The Mozilla foundation is on the verge of making an important shift as for the policy of video codecs use in Firefox and other products: Mitchell Baker, chairperson of the non-profit organization, announced that soon the Red Panda browser and other web-based tech cooked by the foundation will support the H.264/MPEG-4 standard for video compression.
It’s a fundamental change that Mozilla “tried to avoid for a number of years”, Baker states, “as H.264 is encumbered by patents”. The foundation had high expectations for the adoption of WebM, the HTML5 video standard acquired, developed and chosen by Google as the format of choice for Chrome and the other browsers caring for a free and open web.
And yet the supposed “revolution” promised by Mountain View didn’t come, while mobile products capable of playing H.264-encoded contents grew and are still growing in popularity among old and new Internet users – even on Google Android, where Chrome relies on Flash fallback in that regard.
As all the new “hot” things in technology seem to happen in the mobile space these days, Mozilla feels the need to support a patent-encumbered, closed (and yet royalty-free) standard to not became irrelevant together with Firefox, the Boot to Gecko proto-OS and all its products in the upcoming future.

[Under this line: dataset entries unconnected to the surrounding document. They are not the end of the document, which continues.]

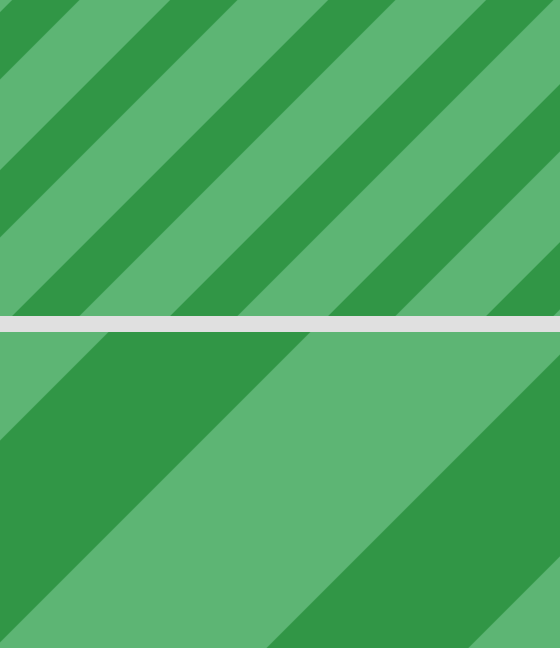
Top: the whole. Bottom: its middle third, enlarged.
Write a Shadertoy shader that draws this pattern.

```glsl
// Signed distance to the nearest diagonal band, in canvas heights
float bandDistance(vec2 p) {
    float phase = 2.0 * (p.x - p.y) - 0.29;
    float fromCentre = abs(fract(phase + 0.5) - 0.5);
    return (fromCentre - 0.213) / (2.0 * sqrt(2.0));
}

void mainImage(out vec4 fragColor, in vec2 fragCoord) {
    vec2 p = fragCoord / iResolution.y;
    float pixel = 1.0 / iResolution.y;

    // Dark bands over the light ground, with smoothed edges
    float band = 1.0 - smoothstep(-0.75 * pixel, 0.75 * pixel, bandDistance(p));
    vec3 lightGreen = vec3(0.365, 0.710, 0.455);
    vec3 darkGreen = vec3(0.192, 0.588, 0.275);
    fragColor = vec4(mix(lightGreen, darkGreen, band), 1.0);
}
```
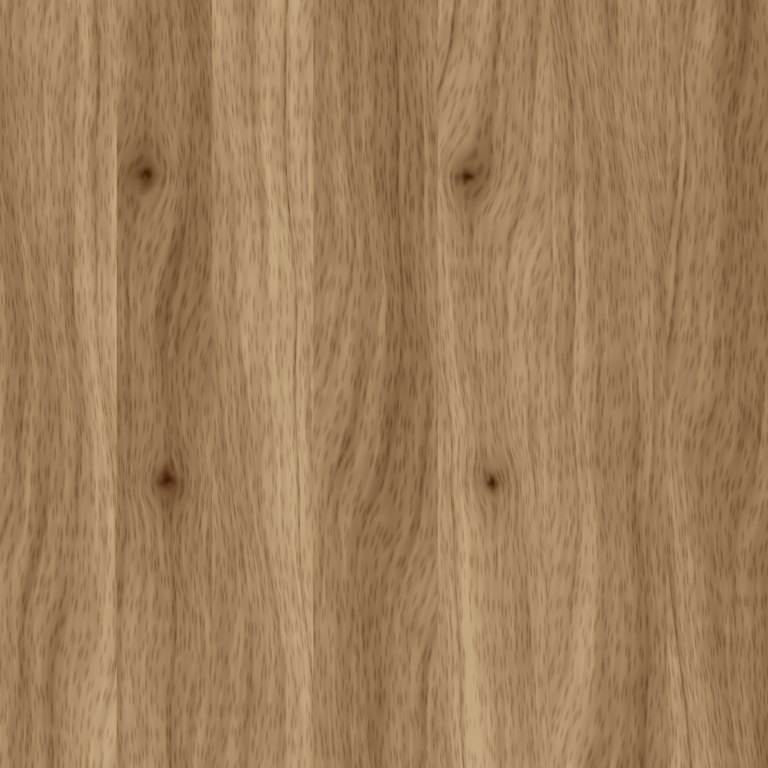
Reproduce this texture procedurally as a Shadertoy shader.

```glsl
const int PLANKS = 7;
const float EDGES[8] = float[8](-0.1, 0.152, 0.276, 0.408, 0.570, 0.716, 0.868, 1.1);
const float TONES[7] = float[7](0.06, -0.17, 0.06, -0.09, 0.08, 0.01, -0.19);
const vec3 DARK_WOOD = vec3(0.49, 0.36, 0.23);
const vec3 PALE_WOOD = vec3(0.71, 0.59, 0.44);
const float SEAM_BLUR = 0.0009;

float hash(vec2 p) {
    vec3 q = fract(vec3(p.xyx) * 0.1031);
    q += dot(q, q.yzx + 33.33);
    return fract((q.x + q.y) * q.z);
}

float valueNoise(vec2 p) {
    vec2 cell = floor(p);
    vec2 f = fract(p);
    f = f * f * (3.0 - 2.0 * f);
    float low = mix(hash(cell), hash(cell + vec2(1.0, 0.0)), f.x);
    float high = mix(hash(cell + vec2(0.0, 1.0)), hash(cell + 1.0), f.x);
    return mix(low, high, f.y);
}

// Centred noise drawn out along the grain
float streak(vec2 grain, vec2 scale, float seed) {
    return valueNoise(grain * scale + seed * vec2(17.0, 31.0) + 40.0) - 0.5;
}

// Distance to the nearest scattered point
float cellular(vec2 p) {
    vec2 cell = floor(p);
    float nearest = 4.0;
    for (int y = -1; y <= 1; y++) {
        for (int x = -1; x <= 1; x++) {
            vec2 id = cell + vec2(x, y);
            vec2 offset = id + vec2(hash(id), hash(id + 57.0)) - p;
            nearest = min(nearest, dot(offset, offset));
        }
    }
    return sqrt(nearest);
}

// Sideways drift of the fibres, as layered sines
float bend(vec2 p, float seed) {
    float sway = mix(0.010, 0.024, hash(vec2(seed, 3.0)));
    return sway * sin(p.y * 4.6 + seed * 2.4 + p.x * 9.0)
        + 0.007 * sin(p.y * 10.5 + seed * 5.1 + p.x * 21.0)
        + 0.002 * sin(p.y * 25.0 + seed * 1.7 + p.x * 40.0);
}

vec2 knotCentre(int plank, int k) {
    float along = hash(vec2(plank, k) + 8.0);
    float x = mix(EDGES[plank], EDGES[plank + 1], 0.25 + 0.4 * along);
    return vec2(x, 0.37 + 0.41 * float(k) + 0.02 * (along - 0.5));
}

// Dark late wood that ends in a crisp edge
float growthRings(vec2 grain, float seed) {
    float phase = fract(grain.x * 24.0 + 1.6 * streak(grain, vec2(9.0, 1.2), seed + 2.0));
    float strength = valueNoise(grain * vec2(30.0, 2.0) + seed * 9.0);
    return pow(phase, 5.0) * smoothstep(1.0, 0.92, phase) * strength;
}

// Thin dark vein beside the pale sapwood
float sapwood(vec2 grain, int plank) {
    float inset = plank < 3 ? EDGES[plank + 1] - grain.x : grain.x - EDGES[plank];
    float pale = 0.30 * smoothstep(0.075, 0.015, inset);
    float gap = inset - 0.018;
    float width = gap > 0.0 ? 0.0035 : 0.0012;
    float strength = 0.25 + 0.75 * valueNoise(vec2(grain.y * 5.0, float(plank) * 3.0));
    return pale - 0.75 * strength * exp(-abs(gap) / width);
}

float plankTone(vec2 p, int plank) {
    float seed = float(plank) + 1.0;
    vec2 grain = vec2(p.x + bend(p, seed), p.y);
    float tone = 0.70 + TONES[plank];

    // Knots push the grain aside and stain it
    if (plank % 3 == 1) {
        for (int k = 0; k < 2; k++) {
            vec2 d = (p - knotCentre(plank, k)) * vec2(1.0, 0.8);
            float r = length(d) / 0.012;
            float ragged = 0.5 + valueNoise(p * vec2(190.0, 130.0));
            grain.x -= 0.75 * d.x * exp(-0.12 * r * r);
            tone -= 0.85 * ragged * exp(-1.6 * r * r);
            tone -= 0.30 * exp(-0.16 * r * r);
            tone -= 0.14 * exp(-pow(d.y / 0.004, 2.0) - abs(d.x) / 0.025);
        }
    }

    // Broad bands down to fine fibres
    tone += 0.44 * streak(grain, vec2(16.0, 1.0), seed);
    tone += 0.36 * streak(grain, vec2(55.0, 1.8), seed + 3.0);
    tone += 0.30 * streak(grain, vec2(130.0, 5.0), seed + 5.0);
    tone += 0.34 * streak(grain, vec2(270.0, 22.0), seed + 7.0);
    tone += 0.09 * streak(grain, vec2(14.0, 65.0), seed + 9.0);
    tone -= 0.55 * growthRings(grain, seed);
    if (plank % 2 == 0) tone += sapwood(grain, plank);

    // Short pores along the fibres
    float pore = smoothstep(0.42, 0.08, cellular(grain * vec2(185.0, 30.0) + seed * 13.0));
    return tone - 0.32 * pore;
}

void mainImage(out vec4 fragColor, in vec2 fragCoord) {
    vec2 p = fragCoord / iResolution.xy;
    float tone = 0.0;
    for (int i = 0; i < PLANKS; i++) {
        float left = smoothstep(-SEAM_BLUR, SEAM_BLUR, p.x - EDGES[i]);
        float right = smoothstep(-SEAM_BLUR, SEAM_BLUR, p.x - EDGES[i + 1]);
        float cover = left - right;
        if (cover > 0.0) tone += cover * plankTone(p, i);
    }
    vec3 wood = mix(DARK_WOOD, PALE_WOOD, clamp(tone, -1.1, 1.25));
    fragColor = vec4(wood, 1.0);
}
```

“It’s time to focus on shipping products people can love now, and to work on developing a new tactic for bringing unencumbered technology to the world of audio and video codecs”, Baker states. Better give users what they want instead of blindly pursuing Mozilla’s core values, the foundation head suggests.